The pandemic has pushed untold numbers of children out of classrooms and into work at brick kilns, carpet factories, gold mines, and stone quarries.
While many children felt they had little choice but to support their families, the rise in child labor could have been avoided with targeted assistance, Human Rights Watch reports.
Its new report, co-published the Initiative for Social and Economic Rights in Uganda and Friends of the Nation in Ghana, features interviews with 81 children ages 8-17 who described:
- Long hours: More than a third worked at least 10 hours a day; some 7 days a week
- Little pay: Most were paid very little, if at all
- Hazardous conditions, including handling toxic mercury to extract gold from ore and using machete-like tools to clear fields, according to The Guardian
Children were pressed into jobs after their parents lost their jobs or died.

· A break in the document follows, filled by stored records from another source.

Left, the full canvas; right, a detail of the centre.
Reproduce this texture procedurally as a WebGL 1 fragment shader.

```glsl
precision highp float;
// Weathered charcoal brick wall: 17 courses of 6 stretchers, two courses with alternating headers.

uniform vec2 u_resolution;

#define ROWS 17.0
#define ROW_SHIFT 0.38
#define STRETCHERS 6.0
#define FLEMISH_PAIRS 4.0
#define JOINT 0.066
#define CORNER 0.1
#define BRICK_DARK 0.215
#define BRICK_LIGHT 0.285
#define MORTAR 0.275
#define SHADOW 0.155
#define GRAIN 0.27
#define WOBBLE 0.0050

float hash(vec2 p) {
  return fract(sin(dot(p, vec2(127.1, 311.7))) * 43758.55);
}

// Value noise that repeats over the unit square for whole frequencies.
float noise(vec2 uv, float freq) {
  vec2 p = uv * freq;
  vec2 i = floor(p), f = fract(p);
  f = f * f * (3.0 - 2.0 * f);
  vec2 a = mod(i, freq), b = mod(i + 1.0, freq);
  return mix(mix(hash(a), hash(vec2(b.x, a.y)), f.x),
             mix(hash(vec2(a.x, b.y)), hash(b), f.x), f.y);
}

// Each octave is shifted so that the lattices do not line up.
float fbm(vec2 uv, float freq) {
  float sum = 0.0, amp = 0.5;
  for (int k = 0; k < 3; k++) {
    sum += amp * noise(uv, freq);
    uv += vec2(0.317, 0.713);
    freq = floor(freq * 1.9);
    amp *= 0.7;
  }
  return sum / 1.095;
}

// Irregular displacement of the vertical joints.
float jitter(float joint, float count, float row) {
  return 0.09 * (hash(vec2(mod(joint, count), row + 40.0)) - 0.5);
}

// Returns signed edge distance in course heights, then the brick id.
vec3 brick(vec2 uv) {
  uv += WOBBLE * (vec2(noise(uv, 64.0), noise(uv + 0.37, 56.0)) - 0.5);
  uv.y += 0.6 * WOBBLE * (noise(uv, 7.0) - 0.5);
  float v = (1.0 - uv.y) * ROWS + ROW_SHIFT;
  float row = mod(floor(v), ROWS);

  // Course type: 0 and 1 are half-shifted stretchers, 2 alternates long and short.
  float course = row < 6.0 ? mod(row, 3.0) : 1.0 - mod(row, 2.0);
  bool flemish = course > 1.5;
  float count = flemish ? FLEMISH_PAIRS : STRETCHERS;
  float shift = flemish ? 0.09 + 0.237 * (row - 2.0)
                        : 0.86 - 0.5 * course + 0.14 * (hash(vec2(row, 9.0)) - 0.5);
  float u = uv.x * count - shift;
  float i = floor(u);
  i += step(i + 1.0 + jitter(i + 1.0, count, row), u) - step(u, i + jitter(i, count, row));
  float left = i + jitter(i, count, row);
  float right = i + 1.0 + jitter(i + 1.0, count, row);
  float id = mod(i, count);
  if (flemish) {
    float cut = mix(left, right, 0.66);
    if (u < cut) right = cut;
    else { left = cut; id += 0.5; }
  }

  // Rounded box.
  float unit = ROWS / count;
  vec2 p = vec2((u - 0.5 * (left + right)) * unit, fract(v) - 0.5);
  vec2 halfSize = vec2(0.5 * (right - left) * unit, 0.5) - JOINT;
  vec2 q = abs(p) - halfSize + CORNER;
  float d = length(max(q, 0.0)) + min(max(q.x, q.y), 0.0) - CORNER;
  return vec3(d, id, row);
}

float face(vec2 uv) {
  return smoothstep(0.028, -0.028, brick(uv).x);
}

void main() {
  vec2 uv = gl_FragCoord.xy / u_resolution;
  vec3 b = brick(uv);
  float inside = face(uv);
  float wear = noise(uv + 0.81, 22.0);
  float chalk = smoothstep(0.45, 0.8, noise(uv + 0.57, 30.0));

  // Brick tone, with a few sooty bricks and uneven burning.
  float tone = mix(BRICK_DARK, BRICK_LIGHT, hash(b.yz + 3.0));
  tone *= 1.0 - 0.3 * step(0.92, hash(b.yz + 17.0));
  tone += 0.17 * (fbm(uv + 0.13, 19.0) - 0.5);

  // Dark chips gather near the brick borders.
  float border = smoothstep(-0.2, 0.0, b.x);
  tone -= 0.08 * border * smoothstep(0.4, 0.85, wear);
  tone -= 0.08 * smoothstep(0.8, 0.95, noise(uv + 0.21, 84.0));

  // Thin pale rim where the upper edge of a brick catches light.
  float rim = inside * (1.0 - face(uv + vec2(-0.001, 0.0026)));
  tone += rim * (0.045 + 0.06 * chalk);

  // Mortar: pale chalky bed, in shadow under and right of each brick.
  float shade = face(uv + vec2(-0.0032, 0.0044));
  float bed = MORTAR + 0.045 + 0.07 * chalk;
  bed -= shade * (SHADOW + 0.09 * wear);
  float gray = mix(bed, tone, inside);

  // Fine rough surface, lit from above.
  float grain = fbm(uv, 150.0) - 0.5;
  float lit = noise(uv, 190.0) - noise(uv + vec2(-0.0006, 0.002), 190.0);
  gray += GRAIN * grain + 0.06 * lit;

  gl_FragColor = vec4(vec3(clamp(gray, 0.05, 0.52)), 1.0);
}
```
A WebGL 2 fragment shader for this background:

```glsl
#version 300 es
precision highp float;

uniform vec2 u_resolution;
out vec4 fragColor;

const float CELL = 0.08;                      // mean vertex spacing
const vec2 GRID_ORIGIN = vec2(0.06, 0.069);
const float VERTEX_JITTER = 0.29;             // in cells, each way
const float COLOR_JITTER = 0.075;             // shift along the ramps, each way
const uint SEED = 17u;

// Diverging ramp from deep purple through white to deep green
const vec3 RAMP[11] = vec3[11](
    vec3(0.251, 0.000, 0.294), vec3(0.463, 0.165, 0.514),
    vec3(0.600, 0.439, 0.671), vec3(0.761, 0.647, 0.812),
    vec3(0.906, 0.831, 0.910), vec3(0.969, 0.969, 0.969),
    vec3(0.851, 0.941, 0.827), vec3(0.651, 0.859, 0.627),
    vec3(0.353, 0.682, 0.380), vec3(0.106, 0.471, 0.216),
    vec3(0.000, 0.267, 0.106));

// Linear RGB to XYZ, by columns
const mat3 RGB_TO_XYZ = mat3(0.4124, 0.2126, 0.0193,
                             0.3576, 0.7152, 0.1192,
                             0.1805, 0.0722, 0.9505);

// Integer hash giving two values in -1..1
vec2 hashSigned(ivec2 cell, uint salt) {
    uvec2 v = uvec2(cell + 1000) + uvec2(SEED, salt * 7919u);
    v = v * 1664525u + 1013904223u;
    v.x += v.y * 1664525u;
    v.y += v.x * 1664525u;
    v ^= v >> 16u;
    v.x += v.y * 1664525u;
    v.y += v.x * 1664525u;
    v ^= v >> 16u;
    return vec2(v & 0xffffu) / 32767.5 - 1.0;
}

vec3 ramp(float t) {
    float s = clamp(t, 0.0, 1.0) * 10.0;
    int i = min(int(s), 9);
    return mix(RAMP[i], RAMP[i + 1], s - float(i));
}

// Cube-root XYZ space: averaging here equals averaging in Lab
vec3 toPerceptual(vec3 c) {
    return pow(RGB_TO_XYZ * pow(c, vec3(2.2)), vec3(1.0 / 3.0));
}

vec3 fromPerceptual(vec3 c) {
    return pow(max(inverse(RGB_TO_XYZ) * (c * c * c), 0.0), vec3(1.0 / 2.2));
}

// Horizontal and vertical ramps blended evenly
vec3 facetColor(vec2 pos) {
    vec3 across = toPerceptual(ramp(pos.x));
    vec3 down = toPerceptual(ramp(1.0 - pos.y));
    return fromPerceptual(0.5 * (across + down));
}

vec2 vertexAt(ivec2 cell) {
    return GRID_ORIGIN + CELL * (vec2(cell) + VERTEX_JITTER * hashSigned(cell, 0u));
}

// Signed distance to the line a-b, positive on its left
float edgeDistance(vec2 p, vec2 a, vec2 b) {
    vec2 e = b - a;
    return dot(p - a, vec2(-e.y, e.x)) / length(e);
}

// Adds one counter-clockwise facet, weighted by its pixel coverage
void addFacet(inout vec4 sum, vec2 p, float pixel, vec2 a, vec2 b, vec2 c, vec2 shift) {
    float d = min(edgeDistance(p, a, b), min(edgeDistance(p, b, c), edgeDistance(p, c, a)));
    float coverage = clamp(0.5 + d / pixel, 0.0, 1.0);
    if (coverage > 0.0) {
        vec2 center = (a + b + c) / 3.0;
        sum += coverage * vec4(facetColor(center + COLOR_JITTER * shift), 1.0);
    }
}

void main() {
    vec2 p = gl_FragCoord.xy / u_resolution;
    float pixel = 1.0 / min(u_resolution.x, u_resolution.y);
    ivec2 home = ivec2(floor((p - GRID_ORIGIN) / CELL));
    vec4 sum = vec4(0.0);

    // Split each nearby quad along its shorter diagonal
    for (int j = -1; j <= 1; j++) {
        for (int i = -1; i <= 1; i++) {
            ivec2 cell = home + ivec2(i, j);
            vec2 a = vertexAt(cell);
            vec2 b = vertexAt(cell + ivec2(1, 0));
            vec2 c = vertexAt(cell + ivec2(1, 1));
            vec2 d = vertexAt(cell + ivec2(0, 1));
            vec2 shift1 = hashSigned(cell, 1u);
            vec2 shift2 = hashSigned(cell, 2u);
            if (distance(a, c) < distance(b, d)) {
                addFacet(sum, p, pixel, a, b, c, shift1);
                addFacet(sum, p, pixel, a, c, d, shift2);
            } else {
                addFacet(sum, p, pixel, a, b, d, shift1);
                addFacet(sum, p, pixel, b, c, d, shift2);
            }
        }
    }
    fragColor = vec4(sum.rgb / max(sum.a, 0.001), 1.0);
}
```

Dwindling labor inspections during the pandemic likely emboldened unethical employers.
Solutions include: Prioritization of cash allowances to families and national back-to-school campaigns to ensure that children return to the classroom once schools reopen.
The Quote: “I started working because we were so badly off,” a 13-year-old Ugandan girl said. “The hunger at home was too much for us to sit and wait.”